* [What is being asked]:
Check every line of the entries for "dasharray", and copy the lines that hold it.

* [Data for this task]:

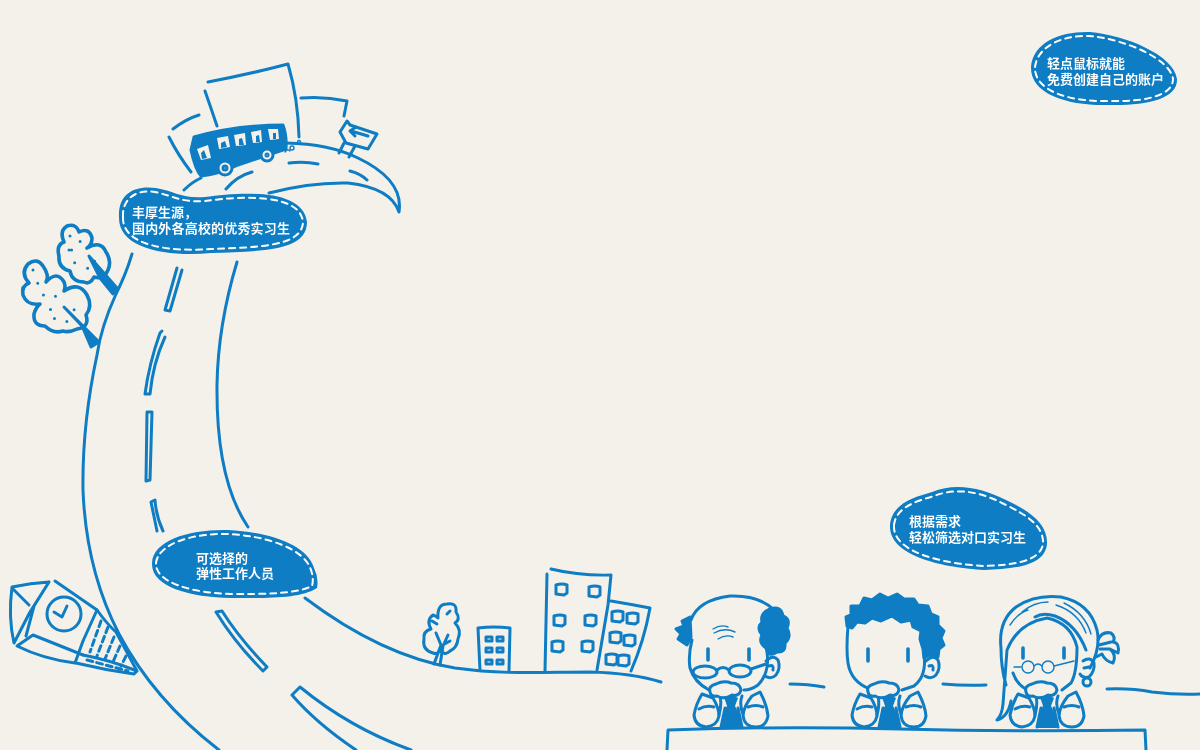
<!DOCTYPE html>
<html lang="zh-CN">
<head>
<meta charset="utf-8">
<title>实习生之路</title>
<style>
:root { --paper: #f4f1ea; --ink: #0e7dc4; --label: #fff; }
html, body { margin: 0; height: 100%; overflow: hidden; background: var(--paper); }
.board { display: block; width: 1200px; height: 750px; background: var(--paper); }
.line { fill: none; stroke: var(--ink); stroke-width: 3; stroke-linecap: round; stroke-linejoin: round; }
.bold { stroke-width: 3.6; }
.thin { stroke-width: 1.4; }
.paper { fill: var(--paper); }
.solid { fill: var(--ink); }
.scribble { fill: var(--ink); stroke: var(--ink); stroke-width: 3; stroke-linejoin: round; }
.stitch { fill: none; stroke: var(--label); stroke-width: 2; stroke-dasharray: 6 5; stroke-linecap: round; }
.label { fill: var(--label); font: 900 13px "Noto Sans CJK SC", "Noto Sans CJK JP", sans-serif; }
</style>
</head>
<body>
<svg class="board" viewBox="0 0 1200 750" role="img" aria-label="手绘道路、校车、城市与三位面试官">
  <defs>
    <g id="desk-body">
      <path class="line paper" d="M702 694Q696 704 694 715Q695 726 706 727Q717 726 719 716Q719 708 713 698Z"/>
      <path class="line paper" d="M760 692Q767 705 768 716Q766 727 756 727Q744 727 743 715Q744 706 752 696Z"/>
      <path class="line" d="M699 709Q706 705 714 707M748 707Q756 704 763 707M719 715Q722 704 720 696M743 714Q739 704 742 696"/>
      <path class="line" d="M721 727L725 708M742 727L738 708"/>
      <path class="solid" d="M724 697Q731 693 738 698L735 706Q741 716 741 728H721Q721 715 727 706Z"/>
      <path class="line paper" d="M710 692Q708 686 716 684Q724 680 731 683Q740 683 741 690Q739 697 732 695Q724 700 717 696Q711 697 710 692Z"/>
    </g>
    <g id="ear">
      <path class="line" d="M766 661Q773 654 778 660Q781 668 776 675Q771 680 765 676M769 666Q774 664 773 670"/>
    </g>
    <path id="window" class="line" d="M1 1Q7 -1 12 1L12 9L9 11L1 10Z"/>
    <path id="pane" class="line" d="M0 0H6V4H0Z"/>
  </defs>

  <g id="campus">
    <path class="line" d="M217 126Q211 108 205 91M208 82Q250 74 288 64Q298 98 299 137"/>
    <path class="line" d="M173 129Q186 119 199 115M169 137Q178 155 191 172M301 98Q324 96 347 101L344 116"/>
    <g id="signpost">
      <path class="line" d="M340 132L347 121L350 125L377 134L368 149L346 143Z"/>
      <path class="line" d="M368 136L351 131M356 127L350 131L355 136M344 143L339 153M355 146L349 157"/>
    </g>
  </g>

  <g id="road">
    <path class="line" d="M184 190Q192 182 201 178M286 143Q330 144 358 158Q404 180 399 212Q391 188 348 183Q311 182 269 193"/>
    <path class="line" d="M226 189Q237 176 252 172M289 163Q304 161 318 164M350 171Q361 174 367 180"/>
    <path class="line" d="M132 254Q126 274 116 294Q101 327 97 355Q82 425 83 490Q86 570 119 634Q154 700 219 750"/>
    <path class="line" d="M237 262Q218 325 217 385Q216 480 248 527M305 598C350 632 400 659 455 668C505 675 545 672 590 672Q632 673 661 682"/>
    <path class="line" d="M790 684Q808 684 824 687M943 684Q965 686 986 685M1107 689Q1131 688 1152 692Q1177 695 1200 694"/>
    <g id="lane-marks">
      <path class="line" d="M177 268L165 310L170 311L182 270M160 333Q149 364 145 394L150 394Q153 363 165 337M160 333L162 331"/>
      <path class="line" d="M147 412L146 481L150 480L152 412Z"/>
      <path class="line" d="M157 531L151 502L155 500Q156 516 163 531"/>
      <path class="line" d="M216 612L222 611Q239 638 267 667L263 671Q235 643 216 612Z"/>
      <path class="line" d="M356 750Q316 723 292 695L300 687Q350 728 411 750"/>
    </g>
  </g>

  <g id="bus">
    <path class="scribble" d="M194 137Q236 125 283 125Q287 136 286 149L238 165Q217 175 201 176Q195 169 191 150Z"/>
    <path class="paper" d="M197 149L208 145L211 158L201 160ZM217 138L228 136L230 147L219 149ZM234 135L245 133L246 145L236 146ZM251 132L261 130L262 142L253 143ZM268 129L278 129L279 139L270 140Z"/>
    <path class="solid" d="M201 153L204 150L207 158L202 159ZM221 143L225 141L227 147L221 148ZM239 139L242 138L244 145L239 145ZM256 136L259 135L260 142L256 142ZM273 133L276 133L276 139L273 139Z"/>
    <g class="line paper">
      <circle class="paper" cx="225" cy="168" r="7"/><circle class="paper" cx="267" cy="155" r="6"/>
      <circle cx="225" cy="168" r="2"/><circle cx="267" cy="155" r="1"/>
    </g>
    <g class="line thin"><circle cx="292" cy="148" r="2"/><circle cx="299" cy="142" r="1.5"/><path d="M285 152Q288 148 290 151"/></g>
  </g>

  <g id="roadside-trees">
    <path class="line bold" d="M84 282Q72 282 70 271Q58 268 59 256Q56 245 64 242Q59 231 67 226Q76 223 79 232Q89 227 92 238Q92 245 87 248Q101 240 106 252Q112 261 108 270Q104 280 94 277Q90 285 84 282Z"/>
    <path class="scribble" d="M89 256L117 288L113 294L100 278Z"/>
    <path class="line bold" d="M63 331Q53 334 45 326Q33 326 34 314Q36 307 40 304Q27 306 23 295Q21 286 29 283Q20 273 28 264Q37 257 43 266Q50 276 46 282Q57 270 64 282Q66 287 64 291Q79 281 87 295Q93 306 86 315Q90 327 77 329Q69 333 63 331Z"/>
    <path class="scribble" d="M64 307L99 342L91 347L82 326Z"/>
    <path class="line" stroke-dasharray="0 14" d="M70 236L73 262L92 270L98 250M33 270L42 295L56 295L48 316L66 323L80 300M69 250L82 240"/>
  </g>

  <g id="clock-tower">
    <path class="line" d="M12 587Q31 583 49 582L30 612L14 643Q8 617 12 587ZM55 581L97 610L83 641L75 663Q43 659 17 646L33 635L83 655M12 588L29 605M49 582L34 606L26 636"/>
    <circle class="line" cx="64" cy="614" r="17"/>
    <path class="line" d="M54 612L62 617L67 606M97 610Q107 624 116 632L137 671M76 663Q105 670 134 674L137 671Q110 660 83 655"/>
    <path class="line" stroke-dasharray="6 4" d="M101 621L90 652M108 627L97 656M114 637L105 659M120 646L113 662M126 656L121 666M87 660L128 671"/>
  </g>

  <g id="town">
    <path class="line" d="M433 653Q422 650 424 639Q423 631 431 629Q426 620 433 615Q436 616 438 618Q437 604 447 604Q457 602 456 612Q461 619 455 623Q462 630 458 639Q457 648 450 651Q444 657 441 649Q438 655 433 653M436 633L441 645L434 664M448 635L443 646L440 665M441 646L450 641M432 621L437 624M447 614L450 611"/>
    <path class="line" d="M480 670L478 628Q494 626 510 628L509 671"/>
    <use href="#pane" x="486" y="637"/><use href="#pane" x="497" y="637"/>
    <use href="#pane" x="486" y="648"/><use href="#pane" x="497" y="648"/>
    <use href="#pane" x="486" y="660"/><use href="#pane" x="497" y="660"/>
    <path class="line" d="M545 671L547 574M551 569Q580 576 611 575L608 605L597 670M611 601Q629 604 650 608Q644 641 631 671"/>
    <use href="#window" x="555" y="584"/><use href="#window" x="588" y="586"/>
    <use href="#window" x="553" y="615"/><use href="#window" x="584" y="615"/>
    <use href="#window" x="551" y="641"/><use href="#window" x="581" y="641"/>
    <use href="#window" x="611" y="611"/><use href="#window" x="626" y="613"/>
    <use href="#window" x="609" y="632"/><use href="#window" x="623" y="635"/>
    <use href="#window" x="605" y="654"/><use href="#window" x="617" y="655"/>
  </g>

  <g id="interviewers">
    <g id="professor">
      <path class="line" d="M691 620Q698 600 730 596Q758 595 773 609M692 640Q688 655 690 668Q694 682 709 690M767 652Q770 673 758 685Q751 690 744 690"/>
      <use href="#ear"/>
      <path class="scribble" d="M770 609Q781 605 783 616Q791 619 787 628Q792 637 785 643Q786 653 777 652Q768 658 766 648Q758 643 762 635Q756 628 762 622Q760 613 770 609Z"/>
      <path class="scribble" d="M690 617L682 621L684 626L676 629L681 634L678 639L687 645L691 637Z"/>
      <path class="line thin" d="M714 633Q725 627 735 632M718 639Q726 634 733 637M713 629Q721 624 728 627"/>
      <path class="line bold" d="M708 649V660M749 649V660"/>
      <ellipse class="line" cx="705" cy="672" rx="12" ry="6"/><ellipse class="line" cx="740" cy="671" rx="11" ry="6"/>
      <path class="line" d="M717 670Q723 665 729 670M751 669L766 664"/>
      <use href="#desk-body"/>
    </g>

    <g id="manager">
      <path class="line" d="M848 626Q846 650 848 663Q851 682 870 689M924 654Q927 676 914 686L902 690"/>
      <use href="#ear" x="160"/>
      <path class="scribble" d="M847 626L846 617L851 615L851 606L860 606L864 598L872 600L880 594L888 598L897 594L904 599L914 599L918 605L928 606L931 614L938 617L938 625L944 631L941 638L944 645L939 649L938 657L930 655L924 658L923 649L920 639L921 631L913 627L911 620L901 622L892 616L881 621L872 618L865 623L857 622L852 628Z"/>
      <path class="line bold" d="M868 649V661M908 649V661"/>
      <use href="#desk-body" x="158"/>
    </g>

    <g id="director">
      <path class="line" d="M1001 648Q998 621 1016 607Q1035 594 1061 597Q1090 603 1097 630Q1101 648 1090 668M1047 618Q1018 623 1007 650Q1004 690 1003 704Q1002 715 997 720Q1008 717 1011 701M1001 648Q1001 668 1006 685M1047 618Q1071 623 1077 647Q1077 673 1071 683L1062 690M1013 673Q1017 685 1028 690M1035 617Q1043 612 1055 616Q1076 624 1086 650"/>
      <path class="line thin" d="M1056 605Q1078 612 1086 633M1064 603Q1085 613 1091 634M1022 612Q1034 602 1048 602M1010 625Q1018 613 1028 610"/>
      <path class="line" d="M1098 640Q1102 631 1111 633Q1116 637 1113 642Q1120 643 1118 653L1110 649Q1117 655 1113 663Q1105 661 1102 654L1096 657M1099 645L1111 642M1100 649L1110 649"/>
      <path class="line" d="M1083 661Q1090 656 1094 663Q1095 671 1089 677Q1083 679 1080 674M1084 668L1089 667"/>
      <circle class="line" cx="1087" cy="682" r="4"/>
      <path class="line bold" d="M1023 648V658M1064 648V658"/>
      <g class="line thin"><circle cx="1028" cy="667" r="6"/><circle cx="1048" cy="667" r="6"/><path d="M1034 666Q1038 662 1042 666M1021 667H1014M1054 666L1074 661"/></g>
      <use href="#desk-body" x="316"/>
    </g>
    <path class="line" d="M667 750L668 730Q780 726 900 729T1145 730L1146 750"/>
  </g>

  <g id="labels">
    <g id="label-account">
      <path class="solid" d="M1031 67C1033 42 1061 31 1090 32C1125 35 1174 55 1177 79C1178 100 1143 106 1108 105C1070 106 1030 95 1031 67Z"/>
      <path class="stitch" d="M1035 67C1038 45 1064 35 1090 36C1123 39 1170 58 1173 79C1173 97 1141 102 1108 101C1072 102 1034 92 1035 67Z"/>
      <text class="label"><tspan x="1047" y="68">轻点鼠标就能</tspan><tspan x="1047" y="84">免费创建自己的账户</tspan></text>
    </g>
    <g id="label-students">
      <path class="solid" d="M119 217C118 194 134 185 156 188C174 191 182 199 205 197C241 192 303 188 307 222C307 252 260 251 211 253C167 257 118 249 119 217Z"/>
      <path class="stitch" d="M123 217C122 198 137 189 155 192C173 196 183 203 205 201C241 196 300 193 303 222C302 247 258 247 211 249C169 252 122 246 123 217Z"/>
      <text class="label"><tspan x="132" y="217">丰厚生源，</tspan><tspan x="132" y="233" textLength="158">国内外各高校的优秀实习生</tspan></text>
    </g>
    <g id="label-flexible">
      <path class="solid" d="M152 563C153 540 190 529 228 530C268 532 307 544 314 568Q319 578 317 588C300 599 266 598 231 598C190 597 151 587 152 563Z"/>
      <path class="stitch" d="M156 563C158 544 192 533 228 534C266 536 304 548 311 570Q314 579 312 586C296 594 265 594 231 594C193 593 155 583 156 563Z"/>
      <text class="label"><tspan x="196" y="563">可选择的</tspan><tspan x="196" y="578">弹性工作人员</tspan></text>
    </g>
    <g id="label-filter">
      <path class="solid" d="M890 525C892 503 915 497 932 492C956 482 982 488 1006 500C1030 511 1048 524 1047 544C1045 566 1014 569 984 570C946 568 888 557 890 525Z"/>
      <path class="stitch" d="M894 525C896 507 917 501 934 496C957 487 981 492 1004 504C1027 515 1044 526 1043 544C1040 562 1012 565 984 566C948 564 892 554 894 525Z"/>
      <text class="label"><tspan x="909" y="526">根据需求</tspan><tspan x="909" y="542">轻松筛选对口实习生</tspan></text>
    </g>
  </g>
</svg>
</body>
</html>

* [Task answer]:
.stitch { fill: none; stroke: var(--label); stroke-width: 2; stroke-dasharray: 6 5; stroke-linecap: round; }
    <path class="line" stroke-dasharray="0 14" d="M70 236L73 262L92 270L98 250M33 270L42 295L56 295L48 316L66 323L80 300M69 250L82 240"/>
    <path class="line" stroke-dasharray="6 4" d="M101 621L90 652M108 627L97 656M114 637L105 659M120 646L113 662M126 656L121 666M87 660L128 671"/>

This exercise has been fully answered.